The well-informed Pontiff was aware of the statements made by his predecessors.
On April 28, 1968, Pope Paul VI praised the spirit of friendship and co-operation among the Albanians, saying: ”….You have made yourselves the forerunners of modern ecumenism!” Twenty-five years later, on April 25, 1993, visiting a liberated Albania in his effort to reconstruct the heavily persecuted Roman Catholic Church for 45 years by the Communist dictatorship, Pope John Paul II, greeted the grateful masses of believers:”…My visit (to your country) hopes to be an encouragement to pursue the respect for all, and to continue on your well-known journey of peaceful co-existence, open cooperation, and understanding among the various ethnic, cultural and spiritual elements of your society”.
It is not by chance that the national hero of the predominantly Moslem Albanian population is George Kastrioti, known as Skenderbeu, a Catholic knight, defender of Christianity against the advancing armies of the Ottoman Empire in Europe.
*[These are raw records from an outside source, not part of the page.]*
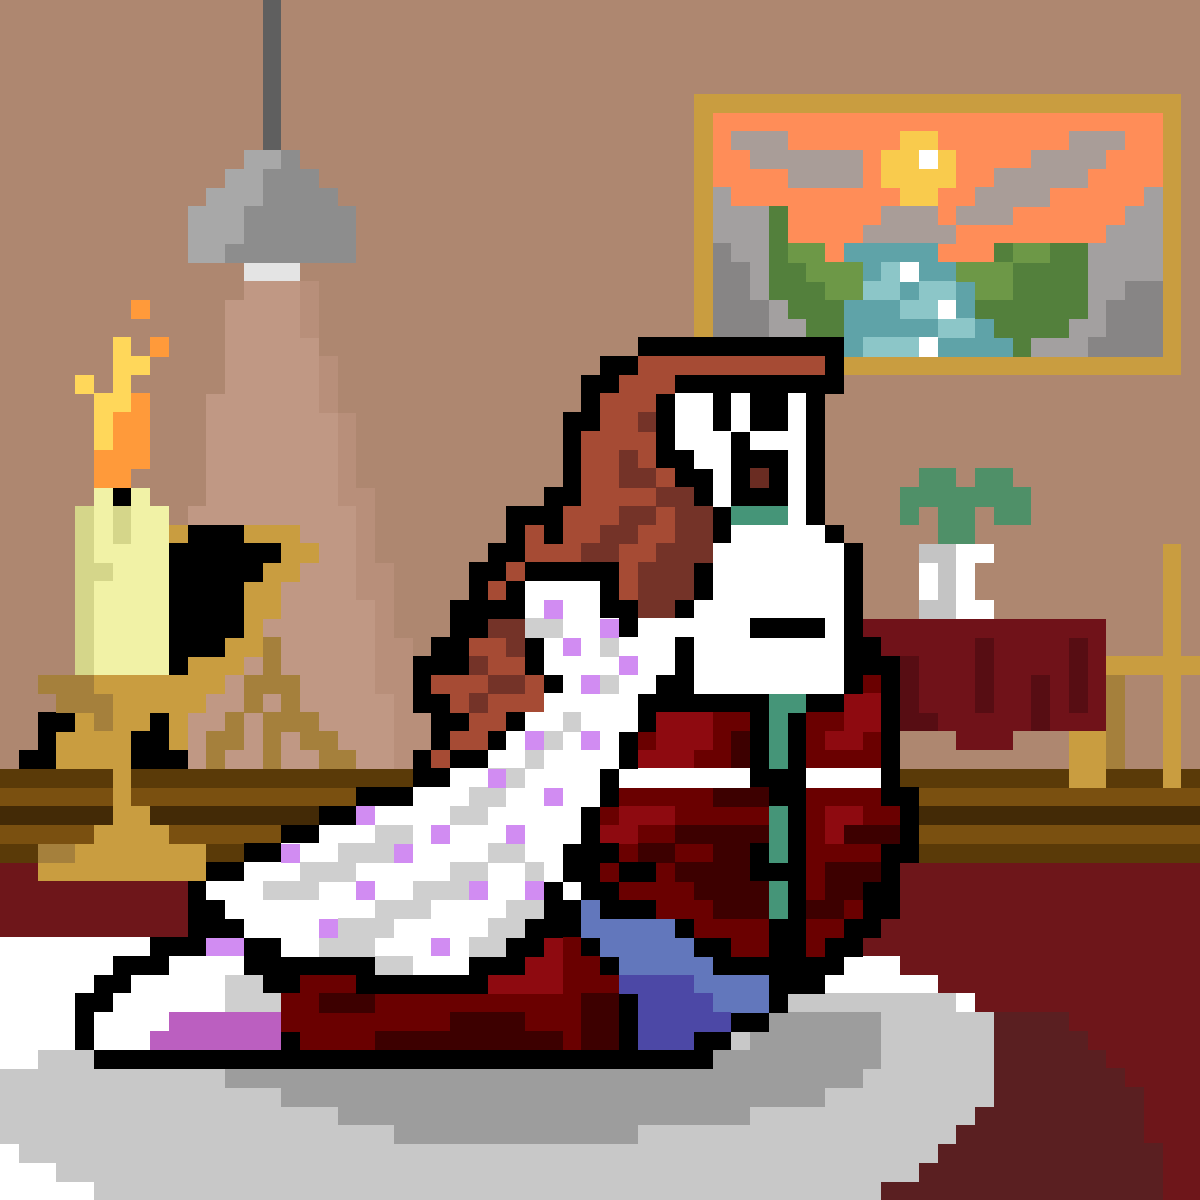
<!DOCTYPE html>
<html lang="en">
<head>
<meta charset="utf-8">
<title>Pixel parlour scene</title>
<style>
:root{
  --wall:#ae8770;--beam:#c09884;--beam-dim:#b88f7a;
  --skirting:#5a3a08;--skirting-light:#7a5010;--skirting-dark:#432a06;
  --floor:#6e161a;--floor-shade:#5a1f21;
  --ink:#000;--white:#fff;--rug:#c8c8c8;--rug-shade:#9d9d9d;
  --cord:#5f5f5f;--steel:#8d8d8d;--steel-light:#a8a8a8;--bulb:#e4e4e4;
  --gold:#c99d40;--gold-dim:#a5803c;--sky:#ff8d58;--sun:#f9cb4d;--cloud:#a99d98;--rock:#a3a0a0;--rock-dark:#878585;
  --hill:#53803c;--hill-light:#6d9847;--river:#5fa3a8;--river-light:#8cc6c8;
  --leaf:#4f9068;--pot-shade:#c4c4c4;--cloth:#701219;--cloth-dark:#570d13;
  --wax:#f1f2a6;--wax-shade:#d5d68a;--flame:#ff9a3a;--flame-hot:#ffd75a;
  --hair:#a64b34;--hair-dark:#743328;--eye:#6a2c22;--teal:#459578;
  --red:#6a0000;--red-light:#8e0a10;--red-dark:#3d0000;
  --jean:#6277bc;--jean-dark:#4c48a6;--dot:#d18cf2;--shoe:#bb5fc0;--fold:#cfcfcf;
}
html,body{margin:0;width:1200px;height:1200px;overflow:hidden;background:var(--wall)}
svg{display:block;width:1200px;height:1200px;shape-rendering:crispEdges}
.rows path{fill:none;stroke:var(--c);stroke-width:1.05}
.shape{fill:var(--c)}
</style>
</head>
<body>
<svg viewBox="0 0 64 64" role="img" aria-label="Pixel scene of a red-haired figure reclining on a white rug in a parlour">
<defs>
  <rect id="dot" width="1" height="1"/>
</defs>

<g id="room">
  <rect class="shape" style="--c:var(--wall)" width="64" height="64"/>
  <path class="shape" style="--c:var(--beam-dim)" d="M16 15h1v4h1v3h1v4h1v4h1v4h1v4h1v3H13V15z"/>
  <path class="shape" style="--c:var(--beam)" d="M13 15h3v3h1v4h1v5h1v5h1v5h1v4H9v-6h1v-8h1v-6h1v-5h1z"/>
  <rect class="shape" style="--c:var(--skirting)" y="41" width="64" height="5"/>
  <rect class="shape" style="--c:var(--skirting-light)" y="42" width="64" height="1"/>
  <rect class="shape" style="--c:var(--skirting-dark)" y="43" width="64" height="1"/>
  <rect class="shape" style="--c:var(--skirting-light)" y="44" width="64" height="1"/>
  <rect class="shape" style="--c:var(--floor)" y="46" width="64" height="18"/>
</g>

<g id="lamp">
  <rect class="shape" style="--c:var(--cord)" x="14" width="1" height="8"/>
  <path class="shape" style="--c:var(--steel)" d="M13 8h3v1h1v1h1v1h1v3h-3v1h-3v-1h-3v-3h1v-1h1V9h1z"/>
  <path class="shape" style="--c:var(--steel-light)" d="M13 8h2v1h-1v2h-1v2h-1v1h-2v-3h1v-1h1V9h1z"/>
  <rect class="shape" style="--c:var(--bulb)" x="13" y="14" width="3" height="1"/>
</g>

<g id="landscape-painting">
  <rect class="shape" style="--c:var(--gold)" x="37" y="5" width="26" height="15"/>
  <rect class="shape" style="--c:var(--sky)" x="38" y="6" width="24" height="13"/>
  <path class="shape" style="--c:var(--sun)" d="M48 7h2v1h1v2h-1v1h-2v-1h-1V8h1z"/>
  <rect class="shape" style="--c:var(--white)" x="49" y="8" width="1" height="1"/>
  <g class="rows" transform="translate(0 .5)">
    <path style="--c:var(--cloud)" d="M39 7h3M40 8h4M45 8h1M42 9h4M44 8h2M57 7h3M55 8h4M53 9h5M52 10h4M51 11h3M47 11h3M46 12h5M56 9h2"/>
    <path style="--c:var(--rock)" d="M38 10h1M38 11h3M38 12h3M38 13h4M38 14h4M38 15h4M38 16h4M38 17h5M38 18h6M61 10h1M60 11h2M59 12h3M58 13h4M58 14h4M58 15h4M58 16h4M57 17h5M55 18h7"/>
    <path style="--c:var(--rock-dark)" d="M38 13h1M38 14h2M38 15h2M38 16h3M38 17h3M38 18h4M60 15h2M59 16h3M59 17h3M58 18h4"/>
    <path style="--c:var(--river)" d="M45 13h5M45 14h6M45 15h7M44 16h9M44 17h10M44 18h11"/>
    <path style="--c:var(--hill)" d="M41 11h1M41 12h1M41 13h3M41 14h4M41 15h4M42 16h3M43 17h2M44 18h1M53 13h5M51 14h7M52 15h6M52 16h6M53 17h4M54 18h1"/>
    <path style="--c:var(--hill-light)" d="M42 13h2M43 14h3M44 15h2M54 13h2M51 14h3M52 15h2"/>
    <path style="--c:var(--river-light)" d="M47 14h2M46 15h2M49 15h2M48 16h2M50 17h2M46 18h3"/>
    <path style="--c:var(--white)" d="M48 14h1M50 16h1M49 18h1"/>
  </g>
</g>

<g id="table-and-chair">
  <path class="shape" style="--c:var(--gold)" d="M62 29h1v6h1v1h-1v6h-1v-6h-3v-1h3zM57 38h2v4h-1v-3h-1z"/>
  <rect class="shape" style="--c:var(--gold-dim)" x="59" y="36" width="1" height="5"/>
  <path class="shape" style="--c:var(--cloth)" d="M46 33h13v7h-2v-1h-3v1h-3v-1h-5z"/>
  <path class="shape" style="--c:var(--cloth-dark)" d="M48 35h1v3h1v1h-2zM52 34h1v4h-1zM55 36h1v3h-1zM57 34h1v4h-1z"/>
  <rect class="shape" style="--c:var(--gold)" x="57" y="39" width="2" height="3"/>
  <g id="potted-plant">
    <path class="shape" style="--c:var(--white)" d="M49 29h4v1h-1v2h1v1h-4z"/>
    <path class="shape" style="--c:var(--pot-shade)" d="M49 29h2v4h-2v-1h1v-2h-1z"/>
    <g class="rows" transform="translate(0 .5)">
      <path style="--c:var(--leaf)" d="M49 25h2M52 25h2M48 26h2M50 26h1M51 26h4M48 27h1M50 27h2M53 27h2M50 28h2M54 27h1"/>
    </g>
  </g>
</g>

<g id="grand-piano">
  <g class="rows" transform="translate(0 .5)">
    <path style="--c:var(--gold)" d="M9 28h7M9 29h8M9 30h7M9 31h6M9 32h6M9 33h5M9 34h5M9 35h4M9 36h3M8 37h3M2 38h8M2 39h8M1 40h9"/>
    <path style="--c:var(--ink)" d="M10 28h3M9 29h6M9 30h5M9 31h4M9 32h4M9 33h4M9 34h3M9 35h1M8 36h2M2 38h2M7 38h2M2 39h1M7 39h2M1 40h2M7 40h3"/>
    <path style="--c:var(--gold-dim)" d="M14 34h1M14 35h1M13 36h3M13 37h1M15 37h1M12 38h1M14 38h3M11 39h2M14 39h1M16 39h2M11 40h1M14 40h1M17 40h2"/>
  </g>
</g>

<g id="candle">
  <path class="shape" style="--c:var(--wax)" d="M4 27h1v-1h3v1h1v9H4z"/>
  <path class="shape" style="--c:var(--wax-shade)" d="M4 27h1v3h1v1H5v5H4zM6 26h1v3H6z"/>
  <rect class="shape" style="--c:var(--ink)" x="6" y="26" width="1" height="1"/>
  <g class="rows" transform="translate(0 .5)">
    <path style="--c:var(--flame-hot)" d="M6 18h1M6 19h2M4 20h1M6 20h1M5 21h3M5 22h2M5 23h1M8 18h1"/>
    <path style="--c:var(--flame)" d="M7 16h1M8 18h1M7 21h1M6 22h2M6 23h2M5 24h3M5 25h2"/>
  </g>
  <path class="shape" style="--c:var(--gold)" d="M2 36h9v1h-1v1H8v1H7v4h1v1h1v1h2v1h1v1H2v-1h1v-1h2v-1h1v-5H5v-1H3v-1H2z"/>
  <path class="shape" style="--c:var(--gold-dim)" d="M2 36h3v1h1v7H5v1H4v1H2v-1h3v-1h1v-5H5v-1H3v-1H2z"/>
</g>

<g id="rug" class="rows" transform="translate(0 .5)">
  <path style="--c:var(--floor-shade)" d="M52 54h5M52 55h6M52 56h7M52 57h8M52 58h9M52 59h9M51 60h10M50 61h12M49 62h13M47 63h15"/>
  <path style="--c:var(--white)" d="M0 50h12M0 51h48M0 52h50M0 53h52M0 54h53M0 55h53M0 56h53M0 57h53M0 58h53M0 59h52M0 60h51M0 61h50M0 62h49M0 63h47"/>
  <path style="--c:var(--rug)" d="M0 53h4M40 53h11M0 54h53M0 55h53M0 56h53M0 57h53M0 58h53M0 59h52M0 60h51M1 61h49M3 62h46M5 63h42"/>
  <path style="--c:var(--white)" d="M0 53h4M0 54h4M0 55h4M0 56h2"/>
  <path style="--c:var(--rug-shade)" d="M41 54h6M40 55h7M38 56h9M12 57h34M15 58h29M18 59h22M21 60h13"/>
</g>

<g id="reclining-figure">
  <g id="legs" class="rows" transform="translate(0 .5)">
    <path style="--c:var(--ink)" d="M28 48h8M27 49h11M26 50h14M14 51h28M14 52h28M14 53h28M14 54h27M14 55h25M5 56h33"/>
    <path style="--c:var(--red)" d="M29 49h1M28 50h3M26 51h6M16 52h17M15 53h18M15 54h18M16 55h17"/>
    <path style="--c:var(--red-light)" d="M28 50h2M27 51h3M26 52h4"/>
    <path style="--c:var(--red-dark)" d="M17 53h3M24 54h4M20 55h10M31 53h2M31 54h2M31 55h2"/>
    <path style="--c:var(--jean)" d="M31 48h1M31 49h5M32 50h5M33 51h5M34 52h7M34 53h7M34 54h5M34 55h3"/>
    <path style="--c:var(--jean-dark)" d="M33 52h4M34 53h4M34 54h5M34 55h3"/>
  </g>

  <g id="shoe" class="rows" transform="translate(0 .5)">
    <path style="--c:var(--ink)" d="M10 48h4M10 49h4M8 50h7M6 51h9M5 52h10M4 53h11M4 54h11M4 55h11"/>
    <path style="--c:var(--dot)" d="M11 48h1M11 49h2M11 50h2"/>
    <path style="--c:var(--white)" d="M9 51h4M7 52h7M6 53h9M5 54h10M5 55h10"/>
    <path style="--c:var(--fold)" d="M12 52h2M12 53h3"/>
    <path style="--c:var(--shoe)" d="M9 54h6M8 55h7"/>
  </g>

  <g id="jacket" class="rows" transform="translate(0 .5)">
    <path style="--c:var(--ink)" d="M44 34h3M36 35h12M34 36h14M34 37h14M33 38h15M33 39h15M32 40h16M32 41h16M31 42h18M30 43h19M30 44h19M30 45h19M30 46h18M30 47h18M32 48h16M36 49h11M37 50h9M39 51h6M41 52h3"/>
    <path style="--c:var(--red)" d="M46 36h1M45 37h2M34 38h6M43 38h4M34 39h6M43 39h4M33 40h7M43 40h4M32 42h9M43 42h4M31 43h10M43 43h5M31 44h10M43 44h5M31 45h9M43 45h4M32 46h8M43 46h4M33 47h8M43 47h3M35 48h6M43 48h3M37 49h4M43 49h2M39 50h2M43 50h1"/>
    <path style="--c:var(--red-light)" d="M34 38h4M45 37h2M35 39h3M45 38h2M34 40h3M44 39h2M33 43h3M32 44h2M44 43h2M44 44h1"/>
    <path style="--c:var(--red-dark)" d="M39 39h1M39 40h1M38 42h3M36 44h5M34 45h2M38 45h2M36 46h4M37 47h4M38 48h3M45 44h3M44 46h3M44 47h2M43 48h2"/>
    <path style="--c:var(--ink)" d="M31 45h2M33 46h2M40 45h1"/>
    <path style="--c:var(--white)" d="M33 41h7M43 41h4M30 47h1"/>
    <path style="--c:var(--teal)" d="M41 37h2M41 38h1M41 39h1M41 40h1M41 43h1M41 44h1M41 45h1M41 47h1M41 48h1"/>
  </g>

  <g id="hair" class="rows" transform="translate(0 .5)">
    <path style="--c:var(--ink)" d="M34 18h11M32 19h13M31 20h14M31 21h13M30 22h14M30 23h14M30 24h14M30 25h14M29 26h15M27 27h17M27 28h18M26 29h20M25 30h21M25 31h21M24 32h22M24 33h22M23 34h23M22 35h24M22 36h24M22 37h13M23 38h10M23 39h5M22 40h5"/>
    <path style="--c:var(--hair)" d="M34 19h10M33 20h3M32 21h3M32 22h3M31 23h4M31 24h4M31 25h5M31 26h6M30 27h8M28 28h10M28 29h10M27 30h10M26 31h11M26 32h10M25 33h10M25 34h6M24 35h6M23 36h7M24 37h5M25 38h3M24 39h2M23 40h1"/>
    <path style="--c:var(--hair-dark)" d="M34 22h1M33 24h1M33 25h2M35 26h2M33 27h2M36 27h2M32 28h2M36 28h2M31 29h2M35 29h3M31 30h1M34 30h3M34 31h3M33 32h3M27 31h1M26 33h2M25 35h1M27 34h2M26 36h2M25 37h1"/>
    <path style="--c:var(--ink)" d="M26 32h1M25 33h1M24 35h1M29 28h1"/>
  </g>

  <g id="face" class="rows" transform="translate(0 .5)">
    <path style="--c:var(--white)" d="M36 21h2M39 21h1M42 21h1M36 22h2M39 22h1M42 22h1M36 23h3M40 23h3M37 24h2M42 24h1M38 25h1M42 25h1M38 26h1M42 26h1M42 27h1M39 28h5M38 29h7M38 30h7M38 31h7M37 32h8M36 33h9M36 34h9M36 35h9M37 36h8"/>
    <path style="--c:var(--eye)" d="M40 25h1"/>
    <path style="--c:var(--teal)" d="M39 27h3"/>
    <path style="--c:var(--ink)" d="M40 33h4"/>
  </g>

  <g id="polka-dot-bow">
    <g class="rows" transform="translate(0 .5)">
      <path style="--c:var(--ink)" d="M28 30h5M27 31h6M27 32h7M28 33h8M28 34h9M28 35h9M29 36h8M29 37h6M27 38h8M26 39h8M24 40h10M22 41h11M19 42h14M17 43h15M15 44h17M13 45h18M11 46h20M10 47h20M11 48h19M11 49h19M13 50h16M15 51h13M19 52h7"/>
      <path style="--c:var(--white)" d="M28 31h4M28 32h4M28 33h5M34 33h2M29 34h7M29 35h7M30 36h5M29 37h5M28 38h6M27 39h6M26 40h7M24 41h8M22 42h10M19 43h12M17 44h14M15 45h15M13 46h17M11 47h18M12 48h17M13 49h15M15 50h12M20 51h5"/>
      <path style="--c:var(--fold)" d="M28 33h2M32 34h1M31 36h2M30 38h1M29 39h1M28 40h1M26 41h2M25 42h2M24 43h2M20 44h2M18 45h3M26 45h2M16 46h3M24 46h2M14 47h3M22 47h3M28 46h1M20 48h3M27 48h2M18 49h3M26 49h2M17 50h3M25 50h2M20 51h2"/>
    </g>
    <g fill="var(--dot)">
      <use href="#dot" x="29" y="32"/><use href="#dot" x="32" y="33"/><use href="#dot" x="30" y="34"/><use href="#dot" x="33" y="35"/><use href="#dot" x="31" y="36"/>
      <use href="#dot" x="28" y="39"/><use href="#dot" x="31" y="39"/><use href="#dot" x="26" y="41"/><use href="#dot" x="29" y="42"/><use href="#dot" x="19" y="43"/>
      <use href="#dot" x="23" y="44"/><use href="#dot" x="27" y="44"/><use href="#dot" x="15" y="45"/><use href="#dot" x="21" y="45"/><use href="#dot" x="19" y="47"/>
      <use href="#dot" x="25" y="47"/><use href="#dot" x="17" y="49"/><use href="#dot" x="23" y="50"/><use href="#dot" x="28" y="47"/>
    </g>
  </g>
</g>
</svg>
</body>
</html>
Today, the most revered person among the Albanians is the Catholic nun, a sister of charity, Mother Theresa of Calcutta. Even here, in New York City, on November 2, 1997, during a Solemn Mass in her honor, held at the Saint Patrick Cathedral, one of the main speakers was an Albanian Moslem Imam, praising a Catholic nun, to the surprise of several hundred worshippers looking on in disbelief.
A unique phenomenon in our troubled world! A splendid example of peaceful co-existence and religious tolerance. And, as Pope Francis put it: ”…do not forget that we are in the Balkans”, not far from Srebrenica, a tomb of Western civilization’s values.
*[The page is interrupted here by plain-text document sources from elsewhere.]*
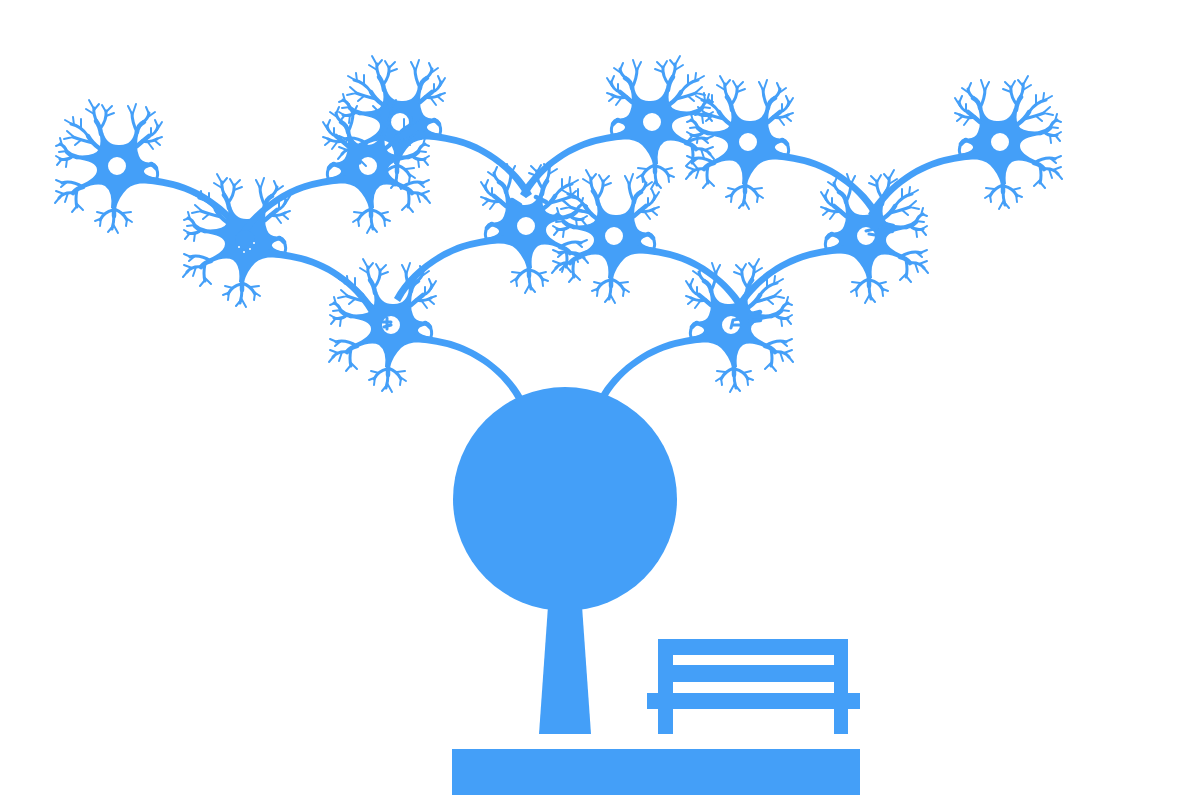
<!DOCTYPE html>
<html lang="en">
<head>
<meta charset="utf-8">
<title>Neuron tree with park bench</title>
<style>
:root { --blue: #449ff8; --paper: #ffffff; }
html, body { margin: 0; background: var(--paper); overflow: hidden; }
.scene { display: block; width: 1200px; height: 804px; }
.solid { fill: var(--blue); }
.dendrites { fill: none; stroke: var(--blue); stroke-linecap: round; stroke-linejoin: round; }
.limb { stroke-width: 4.5; }
.branch { stroke-width: 3; }
.twig { stroke-width: 2; }
.speck { fill: var(--paper); }
</style>
</head>
<body>
<svg class="scene" viewBox="0 0 1200 804" role="img" aria-label="A tree whose branches are neurons, beside a park bench">
  <defs>
    <g id="neuron">
      <path class="solid" fill-rule="evenodd" d="M-14 -34Q-10 -20 3 -21Q16 -21 18 -36L22 -35Q18 -20 22 -10Q25 -2 36 -4L36 0Q26 2 27 6Q29 10 40 12L40 18Q18 15 10 23Q2 31 -1 42L-6 42Q-4 26 -12 20Q-20 16 -35 23L-37 19Q-20 12 -20 4Q-20 -5 -42 -7L-42 -11Q-22 -9 -18 -17Q-15 -24 -18 -34ZM-9 0a9 9 0 1 0 18 0a9 9 0 1 0 -18 0Z"/>
      <path class="solid" d="M20 9Q34 10 56 15C86 22 118 46 132 72L126 76C112 50 86 30 56 22Q34 17 20 17Z"/>
      <g class="dendrites">
        <path class="limb" d="M-16 -32Q-17 -40 -21 -45M20 -34Q21 -41 27 -44M-40 -9Q-46 -10 -50 -14M-34 21Q-40 22 -44 27M-3 40V50M34 -2Q37 -1 39 2M-18 -18Q-25 -23 -29 -30M20 -20Q27 -26 32 -30"/>
        <path class="branch" d="M-20 -44Q-24 -52 -23 -58M-17 -37Q-10 -46 -11 -55M20 -34Q15 -44 15 -53M26 -44Q31 -47 32 -53M-29 -30Q-36 -40 -46 -42M-24 -23Q-36 -26 -44 -29M-50 -14Q-52 -20 -57 -22M-44 -10Q-50 -5 -57 -7M-44 27Q-53 26 -58 32M-40 24Q-42 34 -40 41M-34 21Q-46 14 -55 17M-3 49Q-3 56 -5 63M-4 44Q-13 46 -17 54M-3 43Q6 46 10 54M32 -30Q39 -32 41 -40M25 -25Q33 -23 40 -27M38 0Q42 6 40 12"/>
        <path class="twig" d="M-23 -57L-28 -66M-23 -56L-18 -62M-23 -52L-31 -57M-11 -54L-15 -61M-11 -54L-5 -60M-11 -50L-3 -53M15 -52L11 -60M15 -50L19 -62M32 -52L29 -59M31 -49L38 -54M-45 -42L-52 -46M-43 -41L-44 -49M-36 -38L-36 -47M-44 -29L-53 -27M-42 -28L-50 -35M-36 -26L-42 -21M-56 -22L-61 -20M-55 -21L-57 -28M-50 -15L-58 -14M-56 -7L-61 -10M-55 -7L-60 -1M-50 -7L-51 1M-57 31L-62 37M-53 28L-61 25M-49 27L-52 36M-40 40L-45 46M-41 37L-34 44M-54 17L-61 14M-50 16L-56 21M-4 60L-9 66M-4 58L1 67M-17 53L-22 55M-16 52L-17 60M-12 48L-20 46M10 53L9 60M9 52L15 56M6 47L14 46M41 -39L38 -46M40 -36L45 -44M34 -31L34 -38M39 -27L45 -29M37 -26L43 -21M30 -25L36 -17"/>
      </g>
    </g>
  </defs>

  <g id="neurons-leaning-left">
    <use href="#neuron" x="117" y="166"/>
    <use href="#neuron" x="400" y="122"/>
    <use href="#neuron" x="748" y="142"/>
    <use href="#neuron" x="245" y="240"/>
    <use href="#neuron" x="614" y="236"/>
    <use href="#neuron" x="391" y="325"/>
  </g>
  <g id="neurons-leaning-right">
    <use href="#neuron" transform="translate(368 166) scale(-1 1)"/>
    <use href="#neuron" transform="translate(652 122) scale(-1 1)"/>
    <use href="#neuron" transform="translate(1000 142) scale(-1 1)"/>
    <use href="#neuron" transform="translate(526 226) scale(-1 1)"/>
    <use href="#neuron" transform="translate(866 236) scale(-1 1)"/>
    <use href="#neuron" transform="translate(731 325) scale(-1 1)"/>
  </g>

  <g id="nucleus-details">
    <circle class="solid" cx="245" cy="240" r="10"/>
    <g class="speck">
      <circle cx="239" cy="247" r="1"/>
      <circle cx="244" cy="252" r="1"/>
      <circle cx="250" cy="249" r="1"/>
      <circle cx="254" cy="243" r="1"/>
    </g>
    <path class="dendrites branch" d="M383 322H391M384 327L391 325M387 318V329M731 328L733 320L740 319M734 325H740M866 231L874 229M869 234L875 235"/>
    <path class="dendrites limb" d="M752 314L760 312M750 321L760 320M880 230L892 231M884 224L893 226M512 200L520 205M536 197L546 202"/>
  </g>

  <g id="tree" class="solid">
    <circle cx="565" cy="499" r="112"/>
    <polygon points="548,606 582,606 591,734 539,734"/>
  </g>

  <g id="bench" class="solid">
    <rect x="658" y="639" width="15" height="95"/>
    <rect x="834" y="639" width="14" height="95"/>
    <rect x="658" y="639" width="190" height="16"/>
    <rect x="658" y="665" width="190" height="17"/>
    <rect x="647" y="693" width="213" height="16"/>
  </g>

  <rect id="ground" class="solid" x="452" y="749" width="408" height="46"/>
</svg>
</body>
</html>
Sami Repishti , Ph.D. (French:1977) The Graduate Center of C.U.N.Y. is a retired educator. He is the author of several books, mostly on Albanian subjects and human rights. More recently, he wrote an Essay : ”Jews in Albania- A Story of Survival” published in “The Holocaust: Documents and Essays”, Ed. R.L,Braham (Rosenthal Institute for Holocaust Studies: C.U.P, 2009).
Presently, he and his family live in Ridgefield, CT
Phone No. (203) 894.3727)